By Ken Moritsugu, AP
TOKYO — Japan’s ruling party approved a change in party rules Sunday that could pave the way for Prime Minister Shinzo Abe to become the country’s longest-serving leader in the post-World War II era.
It is a remarkable turnaround for Abe, who lasted only a year during an earlier stint as prime minister, and in a country that had six prime ministers in the six years before Abe returned to office in December 2012.
The party on Sunday rubber stamped a decision by its leaders last fall to allow the head of the party to run for a third three-year term, rather than be limited to two. In Japan’s parliamentary system, the ruling party leader generally becomes the prime minister. The change would allow Abe to stay until 2021, if he can maintain the support of his party and voters, rather than step down in September 2018.
Abe, now in his fifth year in office, is Japan’s sixth longest serving prime minister since 1945. The record-holder is Eisaku Sato, who led the country for more than seven years from 1964 to 1972. He is also the brother of Abe’s grandfather, Nobusuke Kishi, who was prime minister from 1957 to 1960. If Abe can hold on, he would surpass Sato in August 2020.
Yu Uchiyama, a professor of politics at Tokyo University, said that Abe has maintained his hold on power in part by taking advantage of electoral and administrative reforms that strengthened the prime minister’s control of both his party and the bureaucracy.
Jeff Kingston, a Japan expert at Temple University’s Japan campus in Tokyo, called Abe the most powerful prime minister in the postwar era.
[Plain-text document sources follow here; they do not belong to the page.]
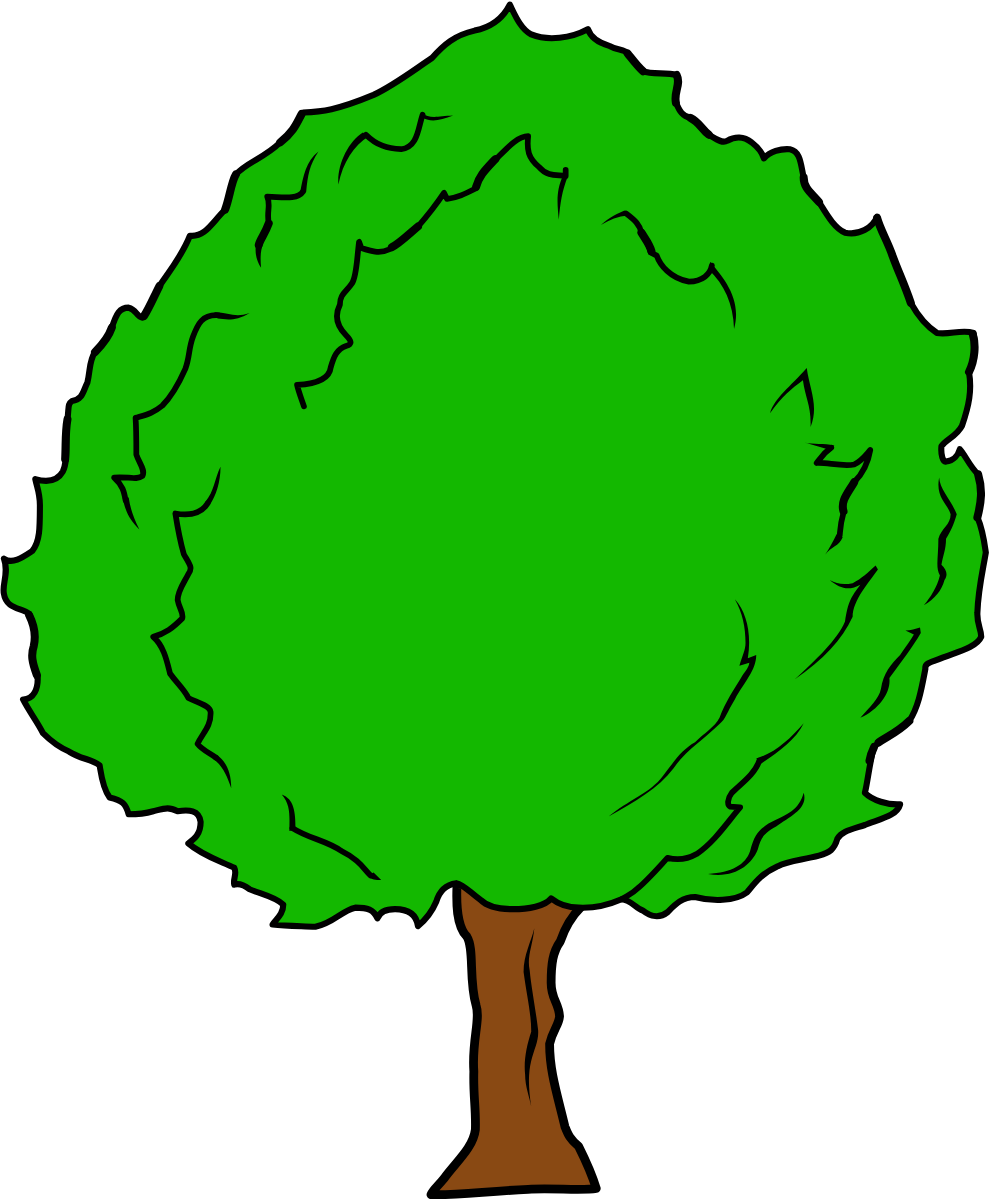
<!DOCTYPE html>
<html lang="en">
<head>
<meta charset="utf-8">
<title>Leafy tree</title>
<style>
:root{--paper:#fff;--leaf:#13b800;--bark:#894913;--ink:#000}
html,body{margin:0;padding:0;background:var(--paper);overflow:hidden}
.tree{display:block;width:989px;height:1200px}
.crown,.trunk,.lines,.heavy,.roots{stroke:var(--ink);stroke-linejoin:round;stroke-linecap:round}
.crown{fill:var(--leaf);stroke-width:8}
.trunk{fill:var(--bark);stroke-width:11.5}
.lines{fill:none;stroke-width:7.5}
.heavy{fill:none;stroke-width:10.5}
.tips,.grain{fill:var(--ink)}
</style>
</head>
<body>
<svg class="tree" viewBox="0 0 1292 1568" role="img" aria-label="Cartoon tree with a round green crown and a brown trunk">
  <g id="trunk">
    <path class="trunk" d="M597 1156C596 1180 596 1210 610 1224C620 1240 612 1280 622 1314C628 1332 616 1360 619 1400C618 1430 622 1450 621 1476C618 1500 596 1518 580 1540C572 1550 566 1554 563 1561C600 1562 630 1557 690 1554C720 1552 760 1556 779 1553C772 1530 764 1514 756 1498C744 1488 742 1482 738 1472C728 1430 718 1400 718 1364C722 1346 730 1340 731 1328C730 1310 720 1306 720 1284C720 1260 722 1244 732 1230C738 1212 748 1196 760 1184L700 1150Z"/>
    <path class="grain" d="M698 1213C694 1230 684 1248 684 1270C688 1300 694 1324 694 1348C688 1366 684 1386 686 1404C686 1420 692 1434 694 1446C690 1420 690 1402 694 1386C698 1370 704 1360 703 1346C700 1320 694 1290 692 1268C688 1250 696 1236 698 1213Z"/>
  </g>
  <g id="crown">
    <path class="crown" d="M666 6C672 18 680 38 694 45C716 54 746 50 768 38C772 50 782 56 796 60C806 66 816 64 820 70C828 80 834 88 840 93C852 98 870 94 884 98C890 110 880 120 883 134C888 146 892 152 902 154C914 160 916 168 926 176C936 182 944 188 950 184C960 178 972 178 982 186C990 192 996 200 998 207C1006 198 1020 194 1032 195C1046 198 1046 214 1050 232C1050 246 1060 252 1070 264C1080 280 1090 298 1104 304C1122 308 1140 298 1146 283C1150 300 1160 316 1166 334C1174 356 1182 372 1190 396C1200 414 1210 426 1224 435C1240 438 1256 430 1272 435C1275 450 1274 470 1266 486C1270 510 1266 530 1257 556C1250 570 1236 574 1230 583C1229 594 1232 604 1236 603C1246 602 1252 594 1254 587C1262 596 1266 608 1278 620C1284 640 1282 656 1277 676C1284 692 1286 708 1288 722C1284 746 1278 770 1277 800C1276 816 1282 822 1282 832C1276 846 1250 852 1230 860C1216 866 1208 866 1209 874C1204 900 1200 924 1188 942C1174 956 1150 966 1142 976C1136 996 1134 1020 1130 1036C1140 1046 1160 1052 1176 1051C1172 1066 1150 1070 1130 1078C1112 1084 1100 1086 1094 1096C1090 1110 1084 1114 1070 1118C1048 1124 1030 1124 1016 1132C994 1142 986 1154 976 1166C960 1178 930 1178 908 1172C890 1172 880 1184 872 1192C862 1200 850 1198 840 1190C830 1186 824 1176 812 1175C796 1182 776 1187 756 1186C740 1186 730 1182 720 1174C712 1184 690 1188 670 1188C650 1188 636 1184 628 1176C614 1166 606 1156 596 1154C582 1156 574 1164 570 1178C564 1192 556 1202 546 1210C544 1196 534 1188 516 1188C504 1188 496 1192 493 1200C488 1188 480 1186 464 1186C446 1190 436 1206 412 1211C392 1210 374 1210 356 1208C362 1200 370 1194 370 1182C360 1172 340 1168 326 1162C318 1156 312 1154 306 1156C304 1148 310 1142 306 1134C290 1126 264 1118 246 1102C254 1096 262 1090 262 1074C260 1058 246 1058 232 1060C220 1054 216 1056 200 1060C186 1064 176 1064 168 1064C164 1050 160 1046 143 1042C134 1030 132 1012 130 1000C120 992 106 992 90 982C76 976 64 966 56 958C48 942 38 930 30 914C44 914 50 900 49 884C42 866 40 856 44 844C48 826 42 812 38 802C28 794 8 796 5 776C2 764 12 748 5 730C16 738 30 728 42 720C52 708 52 690 52 660C52 644 48 636 46 626C60 630 74 630 82 616C90 600 84 570 88 548C90 532 88 528 94 524C108 522 108 512 114 500C118 484 116 472 124 460C136 448 142 440 146 428C152 410 156 402 168 402C178 404 178 414 186 415C192 408 200 390 208 374C220 356 238 334 248 308C268 310 276 292 294 274C300 258 302 238 308 228C322 212 346 206 366 186C384 172 388 160 396 147C420 146 440 144 488 124C514 112 540 92 564 76C580 58 594 46 620 40C640 36 656 26 666 6Z"/>
    <path class="heavy" d="M820 70C828 80 834 88 840 93M884 98C890 110 880 120 883 134M902 154C914 160 916 168 926 176M1050 232C1050 246 1060 252 1070 264M1146 285C1150 300 1160 316 1166 334C1174 356 1182 372 1190 396M1271 437C1275 450 1274 470 1266 486M188 413C194 404 200 390 208 374M294 274C300 258 302 238 308 228M366 186C384 172 388 160 394 149M85 600C86 580 85 565 88 548M124 460C136 448 142 440 146 428M38 804C42 812 48 826 44 844C40 856 42 866 48 882M1188 942C1174 956 1160 962 1148 970M1142 976C1138 984 1137 988 1136 994M1278 620C1284 640 1282 656 1277 676"/>
    <g id="leaf-folds">
      <path class="lines" d="M478 176C492 190 506 194 524 195C546 192 546 168 552 150
M396 250C388 262 366 257 349 257C354 268 348 276 351 292C346 306 338 314 338 322
M739 222L739 230C728 228 716 232 704 218C690 206 688 196 690 178C676 178 662 194 648 208C632 224 626 230 622 246C606 254 598 258 584 260L580 252C572 264 560 280 546 296C534 306 522 318 508 326C496 332 484 328 472 324L469 316C466 340 466 360 460 370C452 382 444 384 444 398C436 414 442 428 452 438C460 446 460 450 452 452C440 456 436 466 432 480C430 498 406 502 388 503C390 512 394 522 397 531
M818 279C830 288 836 294 838 304C844 314 848 318 850 330L858 334C862 346 876 364 900 368C918 368 928 358 930 347
M1086 585C1076 592 1074 596 1067 605C1080 604 1100 610 1116 607C1126 602 1130 596 1137 588C1134 606 1126 620 1116 630C1108 644 1098 654 1102 670C1098 684 1098 690 1097 700
M992 994C986 1012 968 1024 956 1036C950 1044 950 1052 954 1054L967 1055C952 1072 934 1100 910 1116C896 1124 884 1124 872 1121C860 1134 846 1150 834 1160C826 1168 820 1170 812 1175
M286 412C264 410 258 424 252 440C246 456 248 466 242 482C234 500 226 516 212 530C200 540 190 542 177 546C178 560 178 576 178 594C182 606 190 614 186 622C178 628 166 622 149 624C160 634 162 642 164 654
M271 658C262 672 246 674 229 671C232 690 236 710 240 724C248 738 252 742 246 750C240 762 232 772 232 784C234 796 240 800 238 808C226 820 216 828 200 832C214 844 218 864 222 880C232 894 240 900 246 912C258 918 274 922 275 930C276 950 264 958 258 972C264 980 274 984 282 990
M382 1082C404 1096 426 1098 446 1112C470 1124 474 1134 484 1144"/>
      <path class="heavy" d="M647 208C632 224 626 230 622 244M546 296C534 306 522 318 512 323M838 304C844 314 848 318 851 328M1116 630C1108 644 1098 654 1102 668M351 292C346 306 340 312 338 320"/>
      <path class="tips" d="M442 241C440 215 455 185 474 173L482 178C462 190 448 212 442 241Z
M550 147C562 156 570 152 592 151C574 158 562 160 550 153Z
M416 198C404 216 402 230 400 250L392 252C396 230 400 210 416 198Z
M334 322C333 334 336 342 341 350C340 338 340 330 343 320Z
M730 287C728 265 726 250 736 228L742 230C734 250 732 265 730 287Z
M785 294C798 282 806 280 816 275L820 282C808 282 796 288 785 294Z
M928 342C944 362 970 390 959 430C958 396 946 372 926 352Z
M1006 540C1012 520 1032 506 1054 481C1058 510 1070 530 1059 558C1060 530 1052 520 1049 497C1034 508 1022 518 1006 540Z
M1050 578C1064 582 1076 578 1090 582L1086 589C1074 584 1062 582 1050 578Z
M1093 698C1088 708 1084 716 1078 725C1086 714 1096 714 1101 702Z
M1084 758C1094 764 1104 764 1114 762C1126 756 1134 748 1144 739L1147 744C1136 760 1114 784 1114 806C1100 836 1076 862 1038 888C1066 862 1094 836 1104 812C1108 786 1112 780 1124 764C1110 772 1098 770 1084 758Z
M1227 624C1228 640 1242 652 1250 672C1246 686 1242 694 1236 704C1236 718 1232 726 1230 738C1238 746 1238 752 1234 758C1230 772 1222 782 1207 791C1216 780 1224 768 1228 752C1222 742 1226 728 1226 704C1230 690 1242 686 1242 672C1238 658 1222 650 1227 624Z
M1183 824C1190 824 1196 822 1202 820L1203 827C1192 846 1178 864 1162 886C1164 904 1150 926 1124 938C1136 924 1148 914 1151 900C1154 880 1164 868 1176 856C1184 844 1190 836 1194 829Z
M960 783C976 800 982 830 977 860L988 856C988 876 972 892 960 914C950 930 948 940 940 946C920 966 894 982 880 1004C860 1030 830 1048 795 1067C820 1046 850 1036 866 1014C880 996 890 980 908 970C920 958 934 950 940 938C948 916 960 900 968 886C972 878 978 874 979 866L966 870C970 856 974 850 974 840C974 820 970 800 960 783Z
M1050 945C1040 966 1018 982 994 998L988 991C1012 984 1032 966 1050 945Z
M1050 1036C1056 1056 1034 1066 1014 1080C996 1090 994 1096 990 1110C982 1130 960 1148 925 1142C956 1140 974 1130 980 1112C986 1090 990 1086 1004 1076C1030 1064 1044 1058 1050 1036Z
M326 409C308 420 296 418 284 416L280 408C300 408 306 416 326 409Z
M160 650C164 670 170 680 182 692C174 676 170 664 168 650Z
M288 610C288 630 282 648 274 660L268 656C280 642 280 626 288 610Z
M278 991C290 1000 296 1012 302 1030C302 1010 296 996 284 987Z
M368 1038C384 1044 386 1060 386 1084L378 1086C378 1066 380 1052 368 1038Z
M480 1144C486 1150 490 1150 498 1150L488 1140Z"/>
    </g>
  </g>
</svg>
</body>
</html>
“There has been an incredible concentration and centralization of power in the prime minister’s office under Abe, unlike his predecessors, where power was widely distributed and the prime minister was one among many,” he said.
Still, given public opinion, Kingston gave Abe only a 50-50 chance of achieving constitutional revision: “Polls suggest he has got a long battle to get the public with him.”
A third term would also give Abe more time to try to resolve a thorny territorial dispute with Russia that has kept the two countries from signing a peace treaty to end World War II hostilities.